West Auckland returned to Wembley in 2014 after defeating St Andrews of Leicester in the FA Vase semi-final. In the final at the national stadium, Dixon’s side were defeated 1-0 to Sholing.


Dixon resigned as West Auckland manager in August 2014. Steve Skinner and Darren Williams had a spell as joint managers before Skinner took on the role alone. He departed in January 2017 to be replaced by the former Shildon boss Gary Forrest, who led the team to  safety at the end of the 2016-17 campaign.

West Auckland Town FC will play in the Northern League Division One in the 2017-18 season.


My visit

Wednesday 25th January 2017

The start of my week on the road had begun well; especially now that the sun had broken through the fog.

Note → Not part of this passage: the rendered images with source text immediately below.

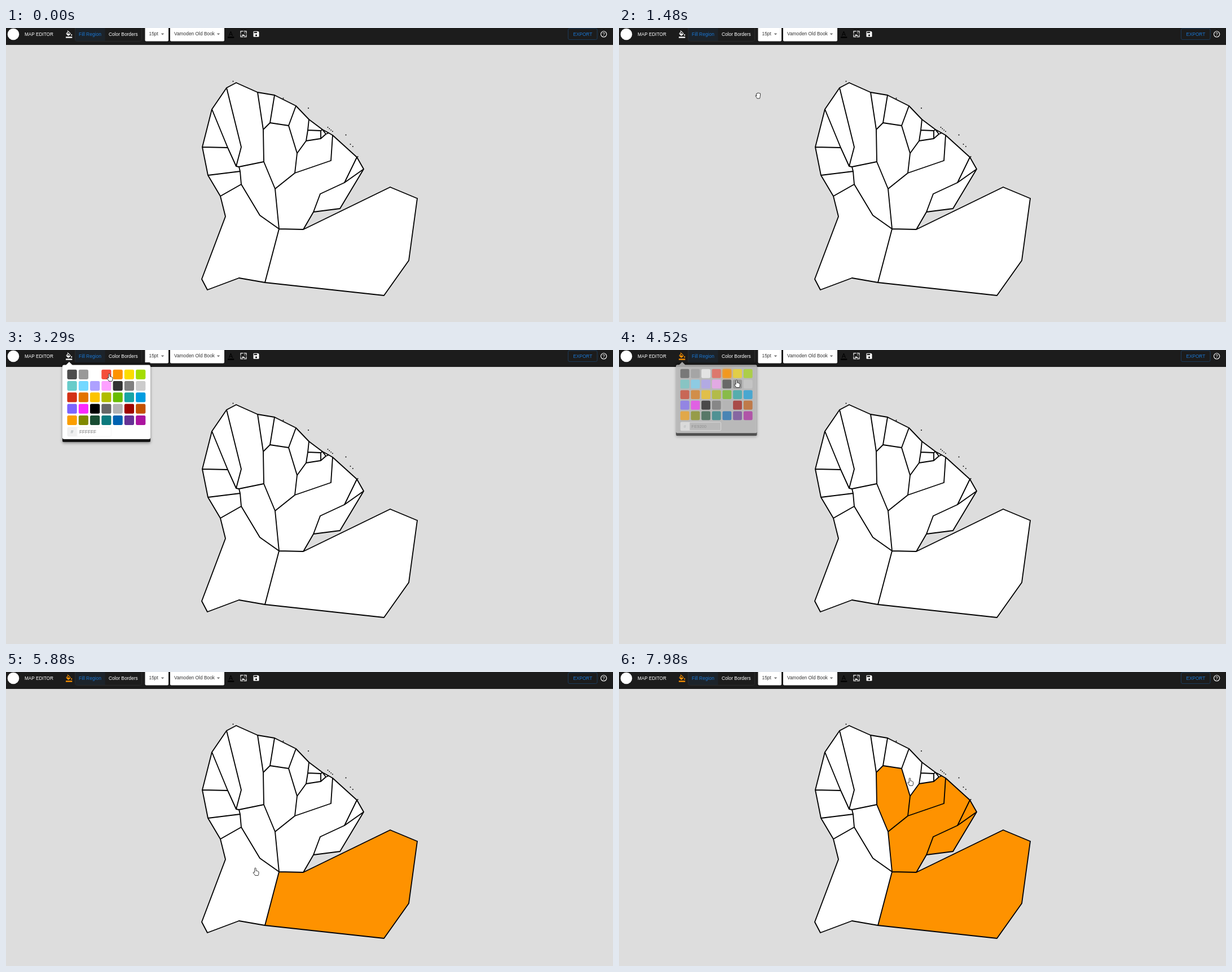
Animation of 1076 by 521 pixels, one loop 8 s. Source, as an HTML page with a canvas:

```html
<!DOCTYPE html>
<html lang="en">
<head>
<meta charset="utf-8">
<title>Map editor</title>
<style>
html, body { margin: 0; width: 100%; height: 100%; overflow: hidden; background: #ddd; }
canvas { display: block; }
</style>
</head>
<body>
<canvas id="stage" width="1076" height="521"></canvas>
<script>
const ctx = document.getElementById('stage').getContext('2d');
const LOOP = 8000;
const BLUE = '#1976d2', ORANGE = '#fe9200', DARK = '#1c1c1c';
const OPEN = 2620, PICK = 4280, CLOSE = 4450, SHIFT = 5270;

// Border corners of the map
const corners = {
  a: [391, 106], b: [408, 97], c: [446, 114], d: [476, 119], e: [514, 138], f: [537, 162],
  g: [561, 180], h: [572, 186], i: [579, 190], j: [622, 229], k: [634, 250], l: [592, 320],
  m: [545, 326], n: [527, 357], o: [484, 356], p: [681, 282], q: [729, 302], r: [714, 412],
  s: [670, 474], t: [459, 451], u: [413, 443], v: [357, 464], w: [347, 445], x: [389, 334],
  y: [380, 298], z: [358, 261], A: [348, 211], B: [365, 144], C: [393, 212], D: [408, 245],
  E: [417, 211], F: [413, 246], G: [417, 277], H: [450, 332], J: [457, 237], K: [456, 180],
  L: [468, 168], M: [501, 173], N: [516, 222], O: [512, 257], P: [477, 285], Q: [532, 200],
  R: [558, 196], S: [535, 181], T: [558, 182], U: [567, 188], V: [576, 235], W: [600, 274],
  X: [557, 294], Y: [415, 254]
};

// Regions as rings of corners; some get coloured at a given time
const blank = 'ABC BaEDC abcKJFDE cdLK deML efSQNM fgTS STRQ gTRU ghU ACDFYz zYGy JPoHGYF yGHotuvwx'.split(' ');
const painted = { onpqrst: SHIFT, POVijWXmno: 6150, KLMNOPJ: 6630, QRUhiVON: 6880, WklmX: 7160, jkW: 7460 };

function ringPath(ring) {
  const path = new Path2D();
  for (const c of ring) path.lineTo(...corners[c]);
  path.closePath();
  return path;
}

// Every shared edge is stroked only once
function borderPath(rings) {
  const path = new Path2D(), seen = new Set();
  for (const ring of rings) [...ring].forEach((c, n) => {
    const edge = [c, ring[(n + 1) % ring.length]].sort();
    if (seen.has(edge.join(''))) return;
    seen.add(edge.join(''));
    path.moveTo(...corners[edge[0]]);
    path.lineTo(...corners[edge[1]]);
  });
  return path;
}

const rings = [...blank, ...Object.keys(painted)];
const regions = rings.map(ring => ({ path: ringPath(ring), at: painted[ring] ?? Infinity }));
const borders = borderPath(rings);

const swatches = ('4d4d4d 999999 ffffff f44e3b fe9200 fcdc00 a4dd00 68ccca 73d8ff aea1ff fda1ff 333333 ' +
  '808080 cccccc d33115 e27300 fcc400 b0bc00 68bc00 16a5a5 009ce0 7b64ff fa28ff 000000 666666 b3b3b3 ' +
  '9f0500 c45100 fb9e00 808900 194d33 0c797d 0062b1 653294 ab149e').split(' ').map(hex => '#' + hex);

const pointer = new Path2D('M-1.2 8V1.2a1.2 1.2 0 0 1 2.4 0V5q2-.5 3.5 1.2 1.3 0 1.3 1.2V10q0 1.6-1 3.4H-.4q-1.2-2.4-3.3-4.5-.3-1.5 1-1.4z');
const grab = new Path2D('M-2 1L-3-2.6q.3-1.5 1.6-.6 .4-2.6 2-1.2 1.3-1.2 2 .5 2-.7 1.9 1.2L4 1.8q-.1 1.5-.9 3.3H-1.4Q-2.5 3-4.2.9q-.2-1.4 1-1z');

// Cursor stops: arrival, rest, x, y
const stops = [[160, 0, 1041, 520], [960, 30, 574, 261], [1480, 0, 246.5, 120], [1790, 30, 152, 43],
  [2220, 400, 110, 9], [3290, 500, 183, 42], [4110, 340, 200, 47], [5110, 0, 581.5, 325],
  [5230, 100, 594, 340], [5880, 0, 441.5, 347.5], [6010, 140, 505, 305], [6470, 160, 488, 238],
  [6880, 0, 546, 218], [7160, 0, 583, 296], [7420, 40, 620, 242], [7980, 20, 515.5, 188]];

const clamp = v => Math.max(0, Math.min(1, v));

// Eases away from and into stops with a rest, passes through the others
function cursorAt(t) {
  const n = stops.findIndex(s => s[0] > t);
  if (n < 0) return stops[stops.length - 1].slice(2);
  const [t0, rest0, x0, y0] = stops[n - 1], [t1, rest1, x1, y1] = stops[n];
  const u = clamp((t - t0 - rest0) / (t1 - t0 - rest0));
  const out = rest0 ? 0 : 1, into = rest1 ? 0 : 1;
  const k = u * u * (3 - 2 * u) + out * u * (1 - u) ** 2 - into * u * u * (1 - u);
  return [x0 + (x1 - x0) * k, y0 + (y1 - y0) * k];
}

function box(x, y, w, h, r, fill, stroke) {
  ctx.beginPath();
  ctx.roundRect(x, y, w, h, r);
  if (fill) { ctx.fillStyle = fill; ctx.fill(); }
  if (stroke) { ctx.strokeStyle = stroke; ctx.lineWidth = 1; ctx.stroke(); }
}

function disc(x, y, r, fill) {
  ctx.beginPath();
  ctx.arc(x, y, r, 0, Math.PI * 2);
  ctx.fillStyle = fill;
  ctx.fill();
}

function text(str, x, y, size, fill, align = 'left') {
  ctx.font = `${size}px "Liberation Sans", Arial, sans-serif`;
  ctx.textAlign = align;
  ctx.fillStyle = fill;
  ctx.fillText(str, x, y);
}

function triangle(x, y, w, h, fill) {
  ctx.beginPath();
  ctx.moveTo(x - w / 2, y);
  ctx.lineTo(x + w / 2, y);
  ctx.lineTo(x, y + h);
  ctx.fillStyle = fill;
  ctx.fill();
}

function at(x, y, draw) {
  ctx.save();
  ctx.translate(x, y);
  draw();
  ctx.restore();
}

function bucketIcon(color) {
  box(-5, 5, 11.3, 2.3, 0, color);
  disc(5.2, 2.2, 1.1, color);
  triangle(5.2, 1.8, 1.8, -1.8, color);
  at(-0.4, -0.6, () => {
    ctx.rotate(Math.PI / 4);
    box(-2.7, -2.7, 5.4, 5.4, 0.8, null, color);
    box(-2.7, -0.2, 5.4, 0.8, 0, color);
    triangle(0, -0.2, 5, 0, color);
    box(-4.8, -2.9, 2.2, 1, 0, color);
  });
  triangle(-0.4, -0.4, 7, 3.5, color);
}

function pictureIcon() {
  ctx.strokeStyle = '#fff';
  ctx.lineWidth = 1.1;
  for (const sx of [-1, 1]) for (const sy of [-1, 1]) {
    ctx.beginPath();
    ctx.moveTo(sx * 0.6, sy * 5);
    ctx.lineTo(sx * 5, sy * 5);
    ctx.lineTo(sx * 5, sy * 0.6);
    ctx.stroke();
  }
  triangle(-1, 3.3, 4.8, -2.8, '#fff');
  triangle(1, 3.3, 4.6, -2.2, '#fff');
  disc(1.9, -2, 0.8, '#fff');
}

function diskIcon() {
  box(-5, -5, 10, 10, [1, 2.6, 1, 1], '#fff');
  box(-3.9, -3.9, 5.6, 2.3, 0, DARK);
  disc(0, 2.2, 1.7, DARK);
}

function helpIcon() {
  ctx.beginPath();
  ctx.arc(0, 0, 5.1, 0, Math.PI * 2);
  ctx.strokeStyle = '#fff';
  ctx.lineWidth = 1.1;
  ctx.stroke();
  text('?', 0, 2.9, 8.2, '#fff', 'center');
}

function drawMap(t) {
  at(0, t < SHIFT ? 0 : -2, () => {
    for (const { path, at } of regions) {
      ctx.fillStyle = t < at ? '#fff' : ORANGE;
      ctx.fill(path);
    }
    ctx.lineCap = 'round';
    ctx.lineWidth = 1.85;
    ctx.strokeStyle = '#000';
    ctx.stroke(borders);
    for (const [x, y] of [[402.5, 94.5], [491.5, 124.5], [536, 142], [602.5, 189.5], [623.5, 228]]) disc(x, y, 1, '#000');
    for (let n = 0; n < 4; n++) disc(570.5 + n * 2.8, 176 + n * 2.4, 0.9, '#000');
    for (let n = 0; n < 2; n++) disc(610.5 + n * 4.3, 206 + n * 4, 0.9, '#000');
  });
}

function drawSelect(x, w, label) {
  box(x, -5, w, 28.5, 2, '#fff');
  text(label, x + 7, 13.3, 8.4, '#333');
  triangle(x + w - 10.5, 9.6, 5.6, 2.9, '#757575');
}

function drawToolbar(t) {
  box(0, 0, 1076, 30, 0, DARK);
  disc(13, 11, 10.3, '#fff');
  text('MAP EDITOR', 33, 13.8, 8.2, '#fff');
  at(111, 10.4, () => bucketIcon(t < CLOSE ? '#fff' : ORANGE));

  box(122.5, -5, 118, 28.5, 3, null, '#2b2b2b');
  box(123, -5, 52.5, 28, 0, '#1c232a');
  text('Fill Region', 129, 13.8, 8.45, BLUE);
  text('Color Borders', 182, 13.8, 8.4, '#fff');
  drawSelect(246.5, 41.5, '15pt');
  drawSelect(291, 96, 'Vamoden Old Book');

  text('A', 398.4, 13.7, 11, '#000', 'center');
  box(393, 15.4, 11.3, 2.3, 0, '#000');
  at(421, 10.6, pictureIcon);
  at(443.5, 10.7, diskIcon);
  box(996.5, 1, 51.5, 19.5, 2.5, null, '#1b3a59');
  text('EXPORT', 1022.3, 13.9, 8.25, BLUE, 'center');
  at(1059.6, 10.9, helpIcon);
}

function drawPicker(t) {
  const shown = t < CLOSE ? clamp((t - OPEN) / 200) : 1 - clamp((t - CLOSE) / 180);
  if (!shown) return;
  at(112, 22, () => {
    ctx.globalAlpha = shown;
    ctx.scale(0.8 + shown * 0.2, 0.8 + shown * 0.2);
    ctx.translate(-112, -22);

    ctx.shadowColor = 'rgba(0,0,0,.4)';
    ctx.shadowBlur = 5;
    ctx.shadowOffsetY = 2;
    box(100, 22, 156, 141, 2, '#151515');
    ctx.shadowOffsetY = 0;
    ctx.shadowColor = 'transparent';
    triangle(112, 27, 12, -6, '#fff');
    box(100, 26.5, 156, 131.5, 3, '#fff');

    swatches.forEach((color, n) => {
      ctx.shadowColor = color === ORANGE && t >= PICK ? color : 'transparent';
      box(108.5 + n % 7 * 20.27, 34.8 + Math.floor(n / 7) * 20.27, 17.2, 17.2, 2.4, color);
    });
    ctx.shadowColor = 'transparent';
    box(108.5, 136.5, 17.2, 17, [2.4, 0, 0, 2.4], '#f0f0f0');
    text('#', 117.1, 148, 8.4, '#98a1a4', 'center');
    box(126, 137, 60.5, 16, [0, 2, 2, 0], null, '#f4f4f4');
    text(t < CLOSE ? 'FFFFFF' : 'FE9200', 130, 148, 8.2, '#777');
  });
}

function drawTooltip(t) {
  if (t >= OPEN) return;
  ctx.globalAlpha = clamp((t - 2080) / 120);
  box(95, 30, 33, 11.3, 2, '#000');
  text('Fill Color', 111.5, 37.8, 6.3, '#fff', 'center');
  ctx.globalAlpha = 1;
}

function drawCursor(t) {
  if (t < stops[0][0]) return;
  const [x, y] = cursorAt(t);
  const overMap = regions.some(r => ctx.isPointInPath(r.path, x, y));
  const overUi = y < 30 || (t > OPEN && t < CLOSE + 100);
  const shape = overMap || overUi || t > 5000 ? pointer : grab;
  at(x, y, () => {
    ctx.lineJoin = 'round';
    ctx.lineWidth = 0.9;
    ctx.fillStyle = '#fff';
    ctx.strokeStyle = '#222';
    ctx.fill(shape);
    ctx.stroke(shape);
  });
}

function frame() {
  const t = performance.now() % LOOP;
  box(0, 0, 1076, 521, 0, '#ddd');
  drawMap(t);
  drawToolbar(t);
  drawPicker(t);
  drawTooltip(t);
  drawCursor(t);
  requestAnimationFrame(frame);
}
frame();
</script>
</body>
</html>
```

I’d visited two clubs in Darlington and well as the homes of Shildon and Bishop Auckland before a bus deposited me in the centre of West Auckland.

The statue commemorating the ‘World Cup’ win on the green separating Front Street was the first thing that caught my eye. It never failed to captivate me how a small mining town could achieve such a magnificent thing.


It was just a short stroll down Darlington Road to the entrance to The Wanted Metal Stadium, as the ground had been renamed in a sponsorship deal. Unfortunately the gates were locked, but I hadn’t travelled all that way to be disappointed.

I wandered down Oakley Manor; a new cul-de-sac with neat housing. Towards the bottom of the road the housing gave way to allow me a view for photos. I also straddled a gate to enter a field at the bottom end to enhance my options.

The ground was neat and tidy, but mainly open flat standing, apart from along the road side, where there was a seated stand with players tunnel in the middle, and a small covered standing area.


I’d been keeping an eye on bus times towards Crook via Bishop Auckland, which was my destination. I was also trying to work out how much time I had to fit in all my plans. I managed to find a spare thirty minutes.

I entered the quiet West Auckland Working Men’s Club & Institute where the friendly lady behind the bar served me a pint of Sam Smith’s Sovereign Bitter. I asked if I could see the famous trophy. It was no problem!

The replica was kept in a secure cabinet in the club since the original had been stolen. The lady put the lights on for me so I could have a proper look. She said it was a fairly regular request from visitors.


The club was pretty typical of many such places in the north east. The non nonsense punters said what they thought while watching the Racing Channel on TV. I enjoyed listening to them relate tales about the price of ale in London. I kept silent!

My visit to West Auckland had been relatively short, but it ticked all the boxes. I really needed to return for a match at some point.